**** The data
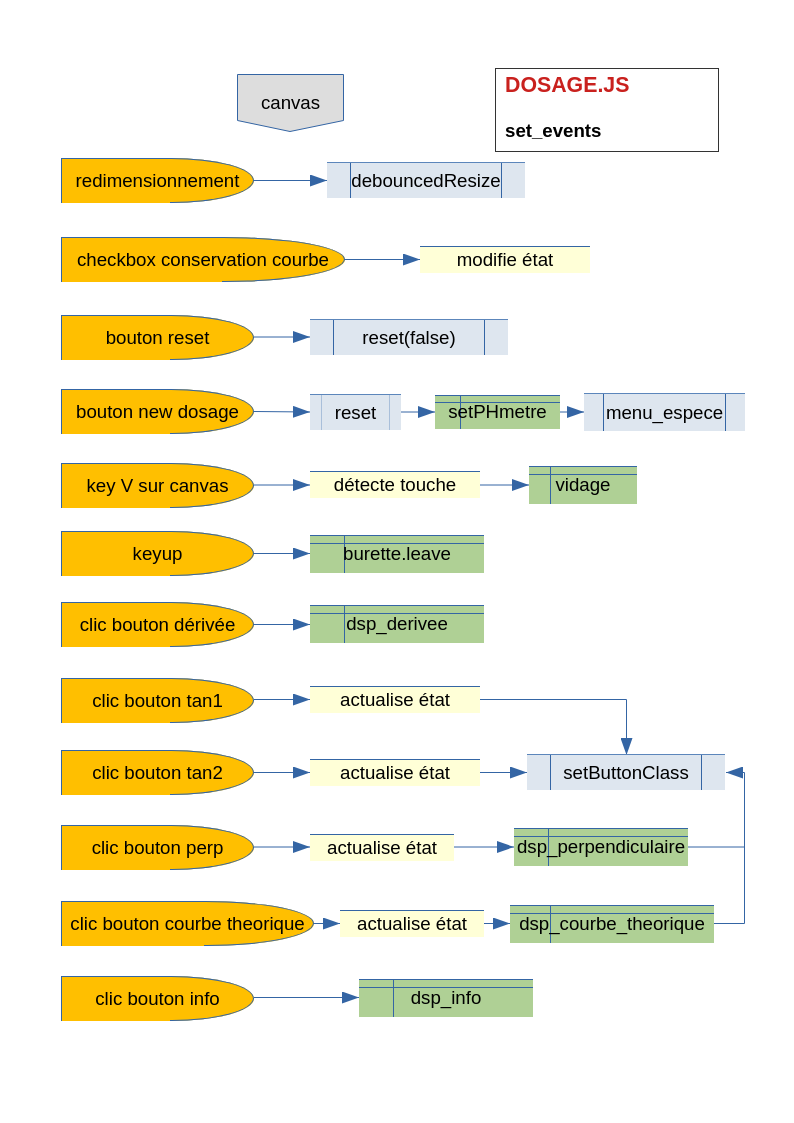
<!DOCTYPE html>
<html lang="fr">
<head>
<meta charset="utf-8">
<title>DOSAGE.JS – set_events</title>
<style>
:root {
  --line: #3465a4;
  --event: #ffbf00;
  --process: #dee6ef;
  --module: #afd095;
  --action: #ffffd7;
  --grey: #dddddd;
  --title: #c9211e;
}
* { box-sizing: border-box; }
html, body { margin: 0; overflow: hidden; background: #fff; }
.diagram {
  position: relative;
  width: 794px;
  height: 1123px;
  overflow: hidden;
  background: #fff;
  color: #000;
  font: 18.67px/22px "Liberation Sans", Arial, sans-serif;
}
.links { position: absolute; inset: 0; }
.links path { fill: none; stroke: var(--line); stroke-width: 1; }
.links .head { fill: var(--line); stroke: none; }
.links .target { fill: var(--grey); stroke: var(--line); }

.heading {
  position: absolute;
  left: 495px; top: 68px;
  width: 224px; height: 84px;
  padding: 4px 9px;
  border: 1px solid #333;
  display: flex;
  flex-direction: column;
  gap: 22px;
}
h1, h2 { margin: 0; font-weight: 700; }
h1 { font-size: 21.33px; line-height: 25px; color: var(--title); }
h2 { font-size: 18.67px; line-height: 22px; }

.node {
  position: absolute;
  left: var(--x); top: var(--y);
  width: var(--w); height: var(--h);
  display: flex;
  align-items: center;
  justify-content: center;
  white-space: nowrap;
}
.node span { position: relative; z-index: 1; }
.node::before, .node::after { content: ""; position: absolute; }

.canvas { --x: 238px; --y: 75px; --w: 105px; --h: 56px; }

.event {
  --x: 61px; --w: 193px; --h: 45px;
  background: var(--event);
  border-radius: 0 43% 43% 0 / 0 50% 50% 0;
}
.event::before {
  inset: 0 0 50% 0;
  border: solid var(--line);
  border-width: 1px 1px 0 0;
  border-radius: 0 43% 0 0 / 0 100% 0 0;
}
.event::after {
  right: 0; bottom: 0;
  width: 43%; height: 50%;
  border: solid var(--line);
  border-width: 0 1px 1px 0;
  border-radius: 0 0 100% 0;
}
.event { box-shadow: inset 1px 0 var(--line); }

.process, .module, .action { border-top: 1px solid var(--line); }
.process { --w: 198px; --h: 36px; background: var(--process); border-top-color: #5c86bb; }
.process::before {
  inset: 0 11.6%;
  border: solid var(--line);
  border-width: 0 1px;
}
.process.small::before { border-color: #a9bfda; }

.module { --w: 174px; --h: 38px; background: var(--module); padding-bottom: 1px; }
.module::before { left: 0; right: 0; top: 18%; border-top: 1px solid var(--line); }
.module::after { top: 0; bottom: 0; left: 19.7%; border-left: 1px solid var(--line); }

.action { --w: 170px; --h: 27px; background: var(--action); }
</style>
</head>
<body>
<main class="diagram">
  <svg class="links" width="794" height="1123" viewBox="0 0 794 1123" aria-hidden="true">
    <defs>
      <marker id="arrow" markerUnits="userSpaceOnUse" markerWidth="17" markerHeight="12" refX="17" refY="6" orient="auto">
        <path class="head" d="M0 0 17 6 0 12Z"/>
      </marker>
    </defs>
    <path class="target" d="M237.5 74.5H343.5V120.5L290 131.5 237.5 120.5Z"/>
    <g marker-end="url(#arrow)">
      <path d="M254 180.5H327"/>
      <path d="M344 259.5H420"/>
      <path d="M254 337H310"/>
      <path d="M254 411.5 310 412"/>
      <path d="M400 412H435"/>
      <path d="M560 412H584"/>
      <path d="M254 485H310"/>
      <path d="M480 485H529"/>
      <path d="M254 553.5H310"/>
      <path d="M254 624.5H310"/>
      <path d="M254 699.5H310"/>
      <path d="M480 699.5H626.5V755"/>
      <path d="M254 772.5H310"/>
      <path d="M480 772.5H527"/>
      <path d="M254 847H310"/>
      <path d="M454 847H514"/>
      <path d="M314 923.5H340"/>
      <path d="M484 923.5H510"/>
      <path d="M714 923.5H744.5V772.5H726"/>
      <path d="M254 997.5H359"/>
    </g>
    <path d="M688 847H744.5"/>
  </svg>

  <header class="heading">
    <h1>DOSAGE.JS</h1>
    <h2>set_events</h2>
  </header>

  <div class="node canvas"><span>canvas</span></div>

  <div class="node event" style="--y:158px"><span>redimensionnement</span></div>
  <div class="node process" style="--x:327px;--y:162px"><span>debouncedResize</span></div>

  <div class="node event" style="--y:237px;--w:284px"><span>checkbox conservation courbe</span></div>
  <div class="node action" style="--x:420px;--y:246px"><span>modifie état</span></div>

  <div class="node event" style="--y:315px"><span>bouton reset</span></div>
  <div class="node process" style="--x:310px;--y:319px"><span>reset(false)</span></div>

  <div class="node event" style="--y:389px"><span>bouton new dosage</span></div>
  <div class="node process small" style="--x:310px;--y:394px;--w:91px"><span>reset</span></div>
  <div class="node module" style="--x:435px;--y:395px;--w:125px;--h:34px"><span>setPHmetre</span></div>
  <div class="node process" style="--x:584px;--y:393px;--w:161px;--h:38px"><span>menu_espece</span></div>

  <div class="node event" style="--y:463px"><span>key V sur canvas</span></div>
  <div class="node action" style="--x:310px;--y:471px"><span>détecte touche</span></div>
  <div class="node module" style="--x:529px;--y:466px;--w:108px"><span>vidage</span></div>

  <div class="node event" style="--y:531px"><span>keyup</span></div>
  <div class="node module" style="--x:310px;--y:535px"><span>burette.leave</span></div>

  <div class="node event" style="--y:602px"><span>clic bouton dérivée</span></div>
  <div class="node module" style="--x:310px;--y:605px"><span>dsp_derivee</span></div>

  <div class="node event" style="--y:678px"><span>clic bouton tan1</span></div>
  <div class="node action" style="--x:310px;--y:686px"><span>actualise état</span></div>

  <div class="node event" style="--y:750px"><span>clic bouton tan2</span></div>
  <div class="node action" style="--x:310px;--y:759px"><span>actualise état</span></div>
  <div class="node process" style="--x:527px;--y:754px"><span>setButtonClass</span></div>

  <div class="node event" style="--y:825px"><span>clic bouton perp</span></div>
  <div class="node action" style="--x:310px;--y:834px;--w:144px"><span>actualise état</span></div>
  <div class="node module" style="--x:514px;--y:828px"><span>dsp_perpendiculaire</span></div>

  <div class="node event" style="--y:901px;--w:253px"><span>clic bouton courbe theorique</span></div>
  <div class="node action" style="--x:340px;--y:910px;--w:144px"><span>actualise état</span></div>
  <div class="node module" style="--x:510px;--y:905px;--w:204px"><span>dsp_courbe_theorique</span></div>

  <div class="node event" style="--y:976px"><span>clic bouton info</span></div>
  <div class="node module" style="--x:359px;--y:979px"><span>dsp_info</span></div>
</main>
</body>
</html>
********
Problem description: Which lines of the data above contain the string "solid"? Copy each of them.

Expected output:
  border: 1px solid #333;
  border: solid var(--line);
  border: solid var(--line);
.process, .module, .action { border-top: 1px solid var(--line); }
  border: solid var(--line);
.module::before { left: 0; right: 0; top: 18%; border-top: 1px solid var(--line); }
.module::after { top: 0; bottom: 0; left: 19.7%; border-left: 1px solid var(--line); }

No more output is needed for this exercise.